and I don't have a problem with the medium in general, I just have a problem when it is used to perpetuated inequality, reinforce stereotypes, and encourage processes of 'othering'/anti-social actions. [eg: The Bachelor, any reality TV show, and many other sitcoms - though I accept your exceptional placement of 30 Rock and Arrested Development].

I also don't like it for myself because I think of it as a time-suck. That doesn't mean that the rest of the world can't watch it. But, if you want us non-watchers to respect your TV watching, you need to respect our desire to stay away. :)

Howard said...

As a man who may have seen an episode or two of the Simpsons in his day, I've also seen how much the Simpsons has shaped my own thought process and my own vocabulary. As we've talked about before, people who dismiss the Simpsons as trash certainly have never watched it with an open mind. It has (or at least used to have) intelligent discourse on things like politics, religion, the educational system, and even the effects of TV itself.

To condemn TV because of the crappy shows on it (and keep in mind, there is LOTS of crap on TV) is like people who condemn the internet because it has porn or because not everything posted on the internet is true. It's an amazingly short-sighted view. The medium is available to do what you want with it.

Me? Sometimes I like to watch the VH1 crap - specifically Flavor of Love spinoffs (ie Rock of Love, I Love Money, I Love Ray J, even though I have no idea who Ray J is). There's nothing redeeming about them, other than the fact that I enjoy them.

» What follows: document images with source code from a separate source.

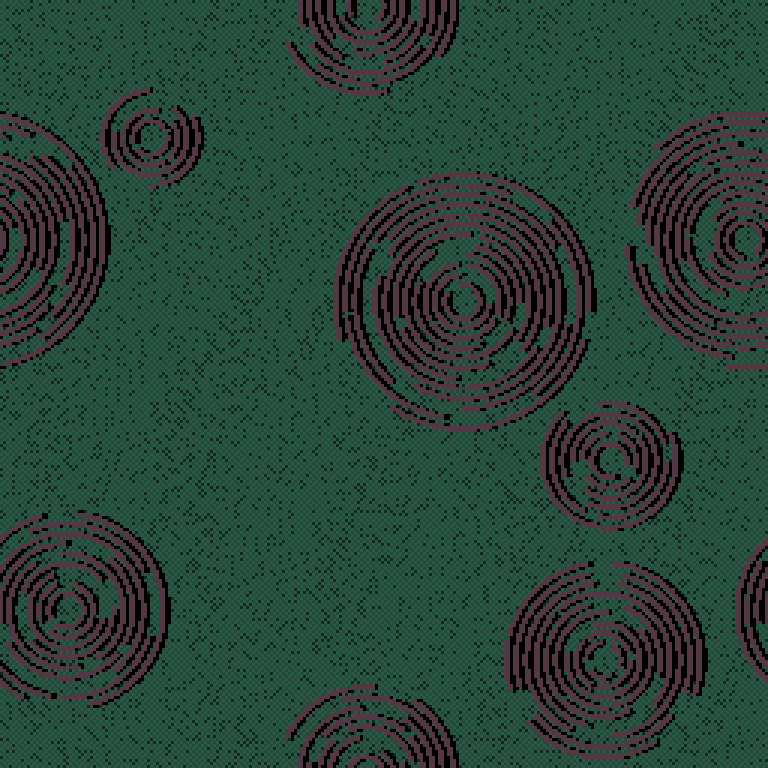
This pattern is drawn by a WebGL 2 fragment shader. Its source:

```glsl
#version 300 es
precision highp float;

uniform vec2 u_resolution;
out vec4 fragColor;

const vec3 PALE_GREEN = vec3(0.22, 0.32, 0.28);
const vec3 DEEP_GREEN = vec3(0.09, 0.31, 0.22);
const vec3 DARK_GREEN = vec3(0.02, 0.18, 0.11);
const vec3 LINE_PLUM = vec3(0.32, 0.22, 0.26);
const vec3 SHADOW = vec3(0.0);

const float CELLS = 256.0;         // mosaic cells across the canvas
const float DARK_SHARE = 0.23;     // share of deep cells that turn dark
const float PITCH = 0.01302;       // distance between rings
const float LINE_SHARE = 0.55;     // line width within one pitch
const float LINE_CENTER = 0.7;
const float SHADOW_SHIFT = 1.5;    // in cells, to the right
const float MIN_DUTY = 0.6;        // shortest arc within its sector
const float MAX_ARCS = 3.0;
const float DISC_GAP = 0.02;
const float PLACE_SEED = 3.7;
const int TRIES = 80;
const int DISCS = 7;
const float RING_COUNT[DISCS] = float[](13.0, 13.0, 10.0, 10.0, 9.0, 7.0, 5.0);
const int SAMPLES = 2;             // antialiasing samples per axis
const float TAU = 6.2831853;

float hash(vec2 p) {
    return fract(sin(dot(p, vec2(127.1, 311.7))) * 43758.5453);
}

// Shortest offset on a canvas that wraps at its borders
vec2 wrapOffset(vec2 d) {
    return d - floor(d + 0.5);
}

// Scatter discs, largest first, rejecting spots that overlap; z = ring count
void placeDiscs(out vec3 discs[DISCS]) {
    for (int i = 0; i < DISCS; i++) {
        discs[i] = vec3(0.0);
        for (int t = 0; t < TRIES; t++) {
            vec2 key = vec2(float(i) + PLACE_SEED, float(t));
            vec2 center = vec2(hash(key), hash(key + 41.3));
            bool isFree = true;
            for (int j = 0; j < i; j++) {
                float reach = (RING_COUNT[i] + discs[j].z) * PITCH + DISC_GAP;
                if (length(wrapOffset(center - discs[j].xy)) < reach) isFree = false;
            }
            if (isFree) {
                discs[i] = vec3(center, RING_COUNT[i]);
                break;
            }
        }
    }
}

// Concentric rings, each broken into a few arcs of random length
bool onArc(vec2 d, float rings, float seed) {
    float radius = length(d) / PITCH;
    float ring = floor(radius);
    if (ring < 1.0 || ring >= rings) return false;
    if (abs(fract(radius) - LINE_CENTER) > 0.5 * LINE_SHARE) return false;
    vec2 key = vec2(ring, seed * 17.0 + 5.0);
    float arcs = 1.0 + floor(MAX_ARCS * hash(key));
    float turn = fract(atan(d.y, d.x) / TAU + hash(key + 23.1)) * arcs;
    float duty = mix(MIN_DUTY, 1.0, hash(key + 7.9 * (floor(turn) + 1.0)));
    return fract(turn) < duty;
}

// Checkered ground with random dark cells
vec3 ground(vec2 cell) {
    if (mod(cell.x + cell.y, 2.0) < 0.5) return PALE_GREEN;
    return hash(cell) < DARK_SHARE ? DARK_GREEN : DEEP_GREEN;
}

vec3 shade(vec2 uv, vec3 discs[DISCS]) {
    vec2 cell = floor(uv * CELLS);
    vec2 p = (cell + 0.5) / CELLS;
    vec2 shift = vec2(SHADOW_SHIFT / CELLS, 0.0);
    bool line = false;
    bool shadow = false;
    for (int i = 0; i < DISCS; i++) {
        vec2 d = wrapOffset(p - discs[i].xy);
        line = line || onArc(d, discs[i].z, float(i));
        shadow = shadow || onArc(d - shift, discs[i].z, float(i));
    }
    return line ? LINE_PLUM : shadow ? SHADOW : ground(cell);
}

void main() {
    vec3 discs[DISCS];
    placeDiscs(discs);

    // Average subsamples so cell edges stay smooth at any size
    vec3 color = vec3(0.0);
    for (int y = 0; y < SAMPLES; y++) {
        for (int x = 0; x < SAMPLES; x++) {
            vec2 offset = (vec2(x, y) + 0.5) / float(SAMPLES) - 0.5;
            color += shade((gl_FragCoord.xy + offset) / u_resolution, discs);
        }
    }
    fragColor = vec4(color / float(SAMPLES * SAMPLES), 1.0);
}
```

That's enough. There are few redeeming qualities about a value meal from McDonalds either, but I like getting one from time to time.

Woz said...

Yes, it truly is best to think of VH1 as the McDonalds value-menu of television. They're both best consumed when under the influence, for example...